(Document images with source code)
┌────────
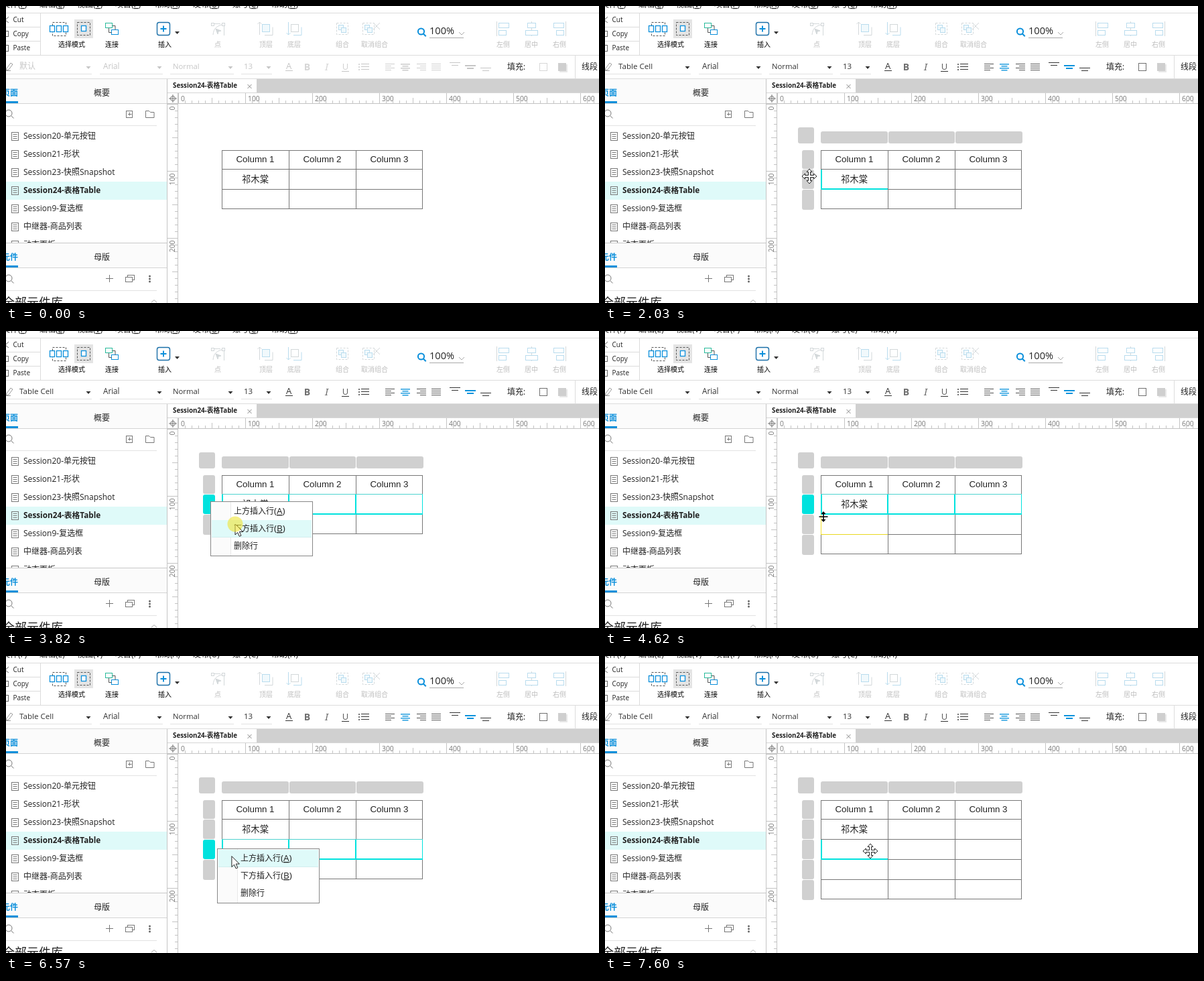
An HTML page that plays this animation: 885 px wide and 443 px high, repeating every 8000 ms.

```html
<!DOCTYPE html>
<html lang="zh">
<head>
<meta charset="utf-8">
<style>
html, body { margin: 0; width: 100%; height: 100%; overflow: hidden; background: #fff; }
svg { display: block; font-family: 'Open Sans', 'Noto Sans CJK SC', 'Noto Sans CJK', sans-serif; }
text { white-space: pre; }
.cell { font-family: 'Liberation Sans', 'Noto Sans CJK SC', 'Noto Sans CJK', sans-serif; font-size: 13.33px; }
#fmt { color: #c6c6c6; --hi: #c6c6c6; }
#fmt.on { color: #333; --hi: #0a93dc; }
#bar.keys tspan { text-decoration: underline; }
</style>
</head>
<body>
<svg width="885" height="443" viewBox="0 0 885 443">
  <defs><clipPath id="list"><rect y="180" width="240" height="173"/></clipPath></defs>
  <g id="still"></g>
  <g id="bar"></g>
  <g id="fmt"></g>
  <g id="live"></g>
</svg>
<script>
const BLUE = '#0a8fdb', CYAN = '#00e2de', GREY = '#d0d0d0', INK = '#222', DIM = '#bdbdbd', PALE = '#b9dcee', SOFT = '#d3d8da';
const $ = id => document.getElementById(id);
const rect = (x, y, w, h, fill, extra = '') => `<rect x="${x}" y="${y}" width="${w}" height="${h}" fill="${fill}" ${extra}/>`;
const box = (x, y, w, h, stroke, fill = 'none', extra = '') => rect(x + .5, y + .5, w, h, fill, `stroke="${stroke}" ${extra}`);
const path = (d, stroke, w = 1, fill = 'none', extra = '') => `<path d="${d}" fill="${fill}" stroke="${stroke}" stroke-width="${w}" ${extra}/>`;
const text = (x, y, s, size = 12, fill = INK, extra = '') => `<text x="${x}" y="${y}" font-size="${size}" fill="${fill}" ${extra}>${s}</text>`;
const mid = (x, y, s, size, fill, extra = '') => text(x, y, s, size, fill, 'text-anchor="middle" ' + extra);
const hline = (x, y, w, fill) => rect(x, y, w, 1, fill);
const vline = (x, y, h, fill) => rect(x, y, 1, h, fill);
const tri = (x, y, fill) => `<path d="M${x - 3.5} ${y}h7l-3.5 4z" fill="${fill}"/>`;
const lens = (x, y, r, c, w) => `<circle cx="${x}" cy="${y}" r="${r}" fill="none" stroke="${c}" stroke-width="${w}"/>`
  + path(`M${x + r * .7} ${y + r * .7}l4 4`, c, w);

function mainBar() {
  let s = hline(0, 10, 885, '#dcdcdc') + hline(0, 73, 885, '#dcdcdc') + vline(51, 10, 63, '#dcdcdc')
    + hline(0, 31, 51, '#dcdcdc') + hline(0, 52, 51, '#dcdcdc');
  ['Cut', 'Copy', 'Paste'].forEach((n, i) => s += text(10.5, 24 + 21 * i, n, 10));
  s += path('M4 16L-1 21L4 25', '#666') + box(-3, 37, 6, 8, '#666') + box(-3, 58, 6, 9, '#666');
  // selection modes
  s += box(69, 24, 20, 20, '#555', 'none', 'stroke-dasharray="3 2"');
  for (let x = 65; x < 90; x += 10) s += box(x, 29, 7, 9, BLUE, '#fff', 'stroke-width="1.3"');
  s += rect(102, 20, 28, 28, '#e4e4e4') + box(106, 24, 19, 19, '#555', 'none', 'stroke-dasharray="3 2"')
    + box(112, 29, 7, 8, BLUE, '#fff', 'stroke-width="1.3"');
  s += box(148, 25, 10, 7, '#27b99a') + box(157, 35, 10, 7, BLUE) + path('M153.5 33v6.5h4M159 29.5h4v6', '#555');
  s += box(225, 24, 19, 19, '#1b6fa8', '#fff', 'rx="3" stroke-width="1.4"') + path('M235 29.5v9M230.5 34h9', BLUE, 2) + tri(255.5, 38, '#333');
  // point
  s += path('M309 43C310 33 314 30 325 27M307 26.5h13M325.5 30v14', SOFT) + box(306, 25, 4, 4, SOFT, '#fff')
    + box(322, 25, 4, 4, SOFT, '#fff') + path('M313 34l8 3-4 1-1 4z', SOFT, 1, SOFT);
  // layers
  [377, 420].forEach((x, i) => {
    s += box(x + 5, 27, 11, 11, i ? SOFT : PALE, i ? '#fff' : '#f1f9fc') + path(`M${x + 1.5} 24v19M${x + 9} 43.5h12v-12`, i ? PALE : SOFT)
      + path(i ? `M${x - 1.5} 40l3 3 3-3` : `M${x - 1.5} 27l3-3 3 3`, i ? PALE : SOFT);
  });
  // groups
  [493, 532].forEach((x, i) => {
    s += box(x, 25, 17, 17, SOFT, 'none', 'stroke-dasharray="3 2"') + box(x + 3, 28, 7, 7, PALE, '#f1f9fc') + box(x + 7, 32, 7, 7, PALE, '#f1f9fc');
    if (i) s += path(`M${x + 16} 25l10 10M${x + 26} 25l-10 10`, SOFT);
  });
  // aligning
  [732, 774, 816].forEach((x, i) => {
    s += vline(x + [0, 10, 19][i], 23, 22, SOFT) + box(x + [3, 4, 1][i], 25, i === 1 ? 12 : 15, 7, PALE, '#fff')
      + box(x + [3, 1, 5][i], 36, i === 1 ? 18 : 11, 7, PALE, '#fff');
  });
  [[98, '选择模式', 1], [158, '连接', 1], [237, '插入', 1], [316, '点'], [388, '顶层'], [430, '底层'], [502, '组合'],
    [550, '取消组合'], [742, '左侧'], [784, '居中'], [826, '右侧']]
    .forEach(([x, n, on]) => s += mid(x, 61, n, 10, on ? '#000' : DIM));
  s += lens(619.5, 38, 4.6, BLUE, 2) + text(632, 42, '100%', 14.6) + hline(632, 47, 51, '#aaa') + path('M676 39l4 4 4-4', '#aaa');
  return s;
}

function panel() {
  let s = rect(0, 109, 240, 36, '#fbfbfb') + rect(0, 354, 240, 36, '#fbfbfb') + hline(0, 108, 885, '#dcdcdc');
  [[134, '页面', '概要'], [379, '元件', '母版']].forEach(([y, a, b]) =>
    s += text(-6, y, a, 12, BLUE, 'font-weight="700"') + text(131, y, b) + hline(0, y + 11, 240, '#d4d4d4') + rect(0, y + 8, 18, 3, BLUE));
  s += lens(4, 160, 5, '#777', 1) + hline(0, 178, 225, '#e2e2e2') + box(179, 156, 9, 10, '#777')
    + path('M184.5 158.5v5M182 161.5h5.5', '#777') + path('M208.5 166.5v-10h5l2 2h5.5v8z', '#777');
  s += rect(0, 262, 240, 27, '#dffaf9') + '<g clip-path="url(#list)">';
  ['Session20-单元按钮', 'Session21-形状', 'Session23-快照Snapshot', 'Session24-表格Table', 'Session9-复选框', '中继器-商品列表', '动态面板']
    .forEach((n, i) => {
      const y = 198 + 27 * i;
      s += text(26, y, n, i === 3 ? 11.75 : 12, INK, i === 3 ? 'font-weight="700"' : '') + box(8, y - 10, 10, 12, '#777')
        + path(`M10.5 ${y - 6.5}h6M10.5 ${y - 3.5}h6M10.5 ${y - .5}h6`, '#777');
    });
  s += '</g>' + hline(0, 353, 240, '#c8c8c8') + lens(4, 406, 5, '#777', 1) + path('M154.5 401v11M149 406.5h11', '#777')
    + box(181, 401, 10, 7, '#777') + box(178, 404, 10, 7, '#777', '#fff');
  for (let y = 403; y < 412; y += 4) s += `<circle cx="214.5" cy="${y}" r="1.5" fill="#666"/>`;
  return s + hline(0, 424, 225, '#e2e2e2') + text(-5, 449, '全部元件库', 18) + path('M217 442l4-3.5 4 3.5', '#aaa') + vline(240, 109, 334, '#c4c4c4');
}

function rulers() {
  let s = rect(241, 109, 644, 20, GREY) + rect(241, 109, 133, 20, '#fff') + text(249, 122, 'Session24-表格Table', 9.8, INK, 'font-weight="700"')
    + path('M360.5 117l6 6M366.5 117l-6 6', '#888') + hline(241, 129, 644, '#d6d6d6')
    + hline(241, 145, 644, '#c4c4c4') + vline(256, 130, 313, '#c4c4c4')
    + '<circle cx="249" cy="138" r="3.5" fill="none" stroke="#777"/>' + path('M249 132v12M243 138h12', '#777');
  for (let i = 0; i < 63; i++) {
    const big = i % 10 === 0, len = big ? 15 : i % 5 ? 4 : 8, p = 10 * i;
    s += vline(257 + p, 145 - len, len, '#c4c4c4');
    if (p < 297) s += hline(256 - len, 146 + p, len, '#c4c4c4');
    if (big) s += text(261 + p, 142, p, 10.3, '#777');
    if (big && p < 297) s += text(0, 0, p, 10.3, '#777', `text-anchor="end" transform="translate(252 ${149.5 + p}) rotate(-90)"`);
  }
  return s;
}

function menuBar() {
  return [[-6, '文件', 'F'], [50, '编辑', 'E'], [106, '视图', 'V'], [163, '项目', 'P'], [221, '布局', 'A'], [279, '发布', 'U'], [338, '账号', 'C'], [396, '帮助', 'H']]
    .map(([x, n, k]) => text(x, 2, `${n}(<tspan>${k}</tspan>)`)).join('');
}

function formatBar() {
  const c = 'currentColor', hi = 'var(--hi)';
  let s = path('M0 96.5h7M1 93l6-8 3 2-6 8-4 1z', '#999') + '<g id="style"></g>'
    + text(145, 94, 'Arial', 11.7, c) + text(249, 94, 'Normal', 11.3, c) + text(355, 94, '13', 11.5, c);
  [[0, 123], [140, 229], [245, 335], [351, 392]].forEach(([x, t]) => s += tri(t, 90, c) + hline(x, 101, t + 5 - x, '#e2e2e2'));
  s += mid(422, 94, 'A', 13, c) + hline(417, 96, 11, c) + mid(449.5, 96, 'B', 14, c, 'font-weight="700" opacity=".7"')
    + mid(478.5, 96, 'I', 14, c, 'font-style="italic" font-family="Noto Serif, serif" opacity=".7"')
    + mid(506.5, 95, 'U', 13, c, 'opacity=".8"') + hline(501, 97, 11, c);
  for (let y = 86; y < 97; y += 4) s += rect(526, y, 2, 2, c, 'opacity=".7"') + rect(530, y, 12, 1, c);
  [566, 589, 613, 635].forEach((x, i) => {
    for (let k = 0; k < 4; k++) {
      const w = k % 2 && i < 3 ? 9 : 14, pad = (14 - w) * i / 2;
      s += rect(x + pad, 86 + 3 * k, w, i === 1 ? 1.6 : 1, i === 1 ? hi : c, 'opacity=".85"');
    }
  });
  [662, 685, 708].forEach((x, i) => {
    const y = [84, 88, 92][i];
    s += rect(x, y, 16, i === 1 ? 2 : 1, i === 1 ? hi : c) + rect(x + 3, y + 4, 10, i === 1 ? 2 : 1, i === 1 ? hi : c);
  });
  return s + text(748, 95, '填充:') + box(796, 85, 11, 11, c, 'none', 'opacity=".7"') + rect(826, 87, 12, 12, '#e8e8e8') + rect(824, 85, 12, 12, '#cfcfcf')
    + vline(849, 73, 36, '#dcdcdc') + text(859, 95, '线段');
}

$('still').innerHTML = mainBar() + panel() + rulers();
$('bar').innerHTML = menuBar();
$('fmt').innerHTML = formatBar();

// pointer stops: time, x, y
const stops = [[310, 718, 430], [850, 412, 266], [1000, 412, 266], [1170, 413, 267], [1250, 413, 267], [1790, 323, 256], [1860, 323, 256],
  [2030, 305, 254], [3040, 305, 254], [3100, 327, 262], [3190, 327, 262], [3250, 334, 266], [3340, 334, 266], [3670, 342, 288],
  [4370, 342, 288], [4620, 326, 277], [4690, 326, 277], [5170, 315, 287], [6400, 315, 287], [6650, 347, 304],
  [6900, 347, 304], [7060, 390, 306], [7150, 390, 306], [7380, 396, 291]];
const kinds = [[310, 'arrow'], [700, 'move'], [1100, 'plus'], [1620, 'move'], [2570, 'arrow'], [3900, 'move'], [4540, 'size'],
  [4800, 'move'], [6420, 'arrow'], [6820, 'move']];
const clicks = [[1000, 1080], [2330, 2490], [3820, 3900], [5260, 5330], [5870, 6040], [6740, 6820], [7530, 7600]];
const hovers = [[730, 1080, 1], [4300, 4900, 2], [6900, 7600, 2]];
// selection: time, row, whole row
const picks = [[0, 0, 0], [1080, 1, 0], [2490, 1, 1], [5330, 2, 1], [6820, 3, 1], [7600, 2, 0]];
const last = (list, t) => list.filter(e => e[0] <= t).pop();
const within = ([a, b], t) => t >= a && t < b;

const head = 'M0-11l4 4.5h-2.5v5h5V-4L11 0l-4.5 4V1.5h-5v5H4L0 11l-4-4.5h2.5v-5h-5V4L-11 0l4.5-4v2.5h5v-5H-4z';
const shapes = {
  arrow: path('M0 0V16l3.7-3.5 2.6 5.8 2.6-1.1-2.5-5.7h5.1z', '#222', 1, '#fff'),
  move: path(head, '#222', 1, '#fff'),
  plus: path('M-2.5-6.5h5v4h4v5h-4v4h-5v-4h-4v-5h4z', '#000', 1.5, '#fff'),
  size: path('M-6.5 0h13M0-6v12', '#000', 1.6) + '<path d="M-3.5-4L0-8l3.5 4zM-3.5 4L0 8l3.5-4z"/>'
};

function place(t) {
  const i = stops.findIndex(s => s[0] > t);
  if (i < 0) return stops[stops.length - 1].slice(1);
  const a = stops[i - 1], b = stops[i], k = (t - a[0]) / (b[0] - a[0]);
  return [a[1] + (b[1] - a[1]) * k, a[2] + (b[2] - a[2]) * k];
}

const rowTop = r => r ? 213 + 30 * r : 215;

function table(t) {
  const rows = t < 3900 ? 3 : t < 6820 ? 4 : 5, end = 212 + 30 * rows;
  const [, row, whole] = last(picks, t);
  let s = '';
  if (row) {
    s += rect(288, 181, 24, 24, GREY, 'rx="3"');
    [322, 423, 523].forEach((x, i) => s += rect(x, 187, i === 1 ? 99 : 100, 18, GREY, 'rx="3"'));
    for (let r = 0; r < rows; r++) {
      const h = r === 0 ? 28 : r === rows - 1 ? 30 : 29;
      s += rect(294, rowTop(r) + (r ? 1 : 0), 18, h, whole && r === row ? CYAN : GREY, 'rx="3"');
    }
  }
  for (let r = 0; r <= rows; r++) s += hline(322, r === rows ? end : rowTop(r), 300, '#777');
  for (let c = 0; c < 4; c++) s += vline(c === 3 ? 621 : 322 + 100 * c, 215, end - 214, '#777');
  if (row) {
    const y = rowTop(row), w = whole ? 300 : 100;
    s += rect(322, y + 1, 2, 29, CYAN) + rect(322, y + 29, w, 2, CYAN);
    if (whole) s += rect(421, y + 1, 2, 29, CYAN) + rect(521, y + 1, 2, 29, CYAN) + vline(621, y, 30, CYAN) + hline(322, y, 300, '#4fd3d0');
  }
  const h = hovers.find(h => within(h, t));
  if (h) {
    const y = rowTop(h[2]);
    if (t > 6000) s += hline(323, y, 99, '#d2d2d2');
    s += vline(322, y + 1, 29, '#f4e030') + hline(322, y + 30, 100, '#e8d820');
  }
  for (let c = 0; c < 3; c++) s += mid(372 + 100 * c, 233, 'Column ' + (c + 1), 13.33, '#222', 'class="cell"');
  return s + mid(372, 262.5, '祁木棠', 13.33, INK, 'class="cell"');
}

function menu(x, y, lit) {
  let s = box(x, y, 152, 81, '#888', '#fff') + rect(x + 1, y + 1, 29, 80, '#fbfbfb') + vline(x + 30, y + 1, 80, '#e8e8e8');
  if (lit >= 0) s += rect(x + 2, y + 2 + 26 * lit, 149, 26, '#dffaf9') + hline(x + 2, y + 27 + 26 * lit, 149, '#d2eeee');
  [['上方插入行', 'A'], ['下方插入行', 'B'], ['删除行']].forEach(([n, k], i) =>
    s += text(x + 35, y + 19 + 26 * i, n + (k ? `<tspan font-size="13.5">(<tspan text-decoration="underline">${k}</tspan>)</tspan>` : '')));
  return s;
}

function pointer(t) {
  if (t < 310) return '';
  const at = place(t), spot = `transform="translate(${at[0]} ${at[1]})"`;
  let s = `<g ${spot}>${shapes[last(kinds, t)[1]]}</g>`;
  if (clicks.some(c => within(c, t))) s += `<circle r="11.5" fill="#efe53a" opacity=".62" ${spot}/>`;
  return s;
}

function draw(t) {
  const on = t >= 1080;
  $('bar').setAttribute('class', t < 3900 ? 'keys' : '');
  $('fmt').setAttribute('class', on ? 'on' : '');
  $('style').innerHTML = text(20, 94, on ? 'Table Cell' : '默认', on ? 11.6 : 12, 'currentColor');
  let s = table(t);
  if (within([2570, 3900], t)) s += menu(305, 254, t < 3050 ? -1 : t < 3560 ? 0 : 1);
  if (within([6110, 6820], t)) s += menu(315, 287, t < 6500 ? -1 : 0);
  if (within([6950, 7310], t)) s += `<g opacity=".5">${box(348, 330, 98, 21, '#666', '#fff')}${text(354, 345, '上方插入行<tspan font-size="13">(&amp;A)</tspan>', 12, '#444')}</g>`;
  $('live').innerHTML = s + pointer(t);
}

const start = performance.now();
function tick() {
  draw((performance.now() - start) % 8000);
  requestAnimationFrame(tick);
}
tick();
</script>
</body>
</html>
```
└────────
AIM OF THE TASK | Filter the data above, keeping only lines that include the string "list".

YOUR RESPONSE |
  <defs><clipPath id="list"><rect y="180" width="240" height="173"/></clipPath></defs>
  s += rect(0, 262, 240, 27, '#dffaf9') + '<g clip-path="url(#list)">';
const last = (list, t) => list.filter(e => e[0] <= t).pop();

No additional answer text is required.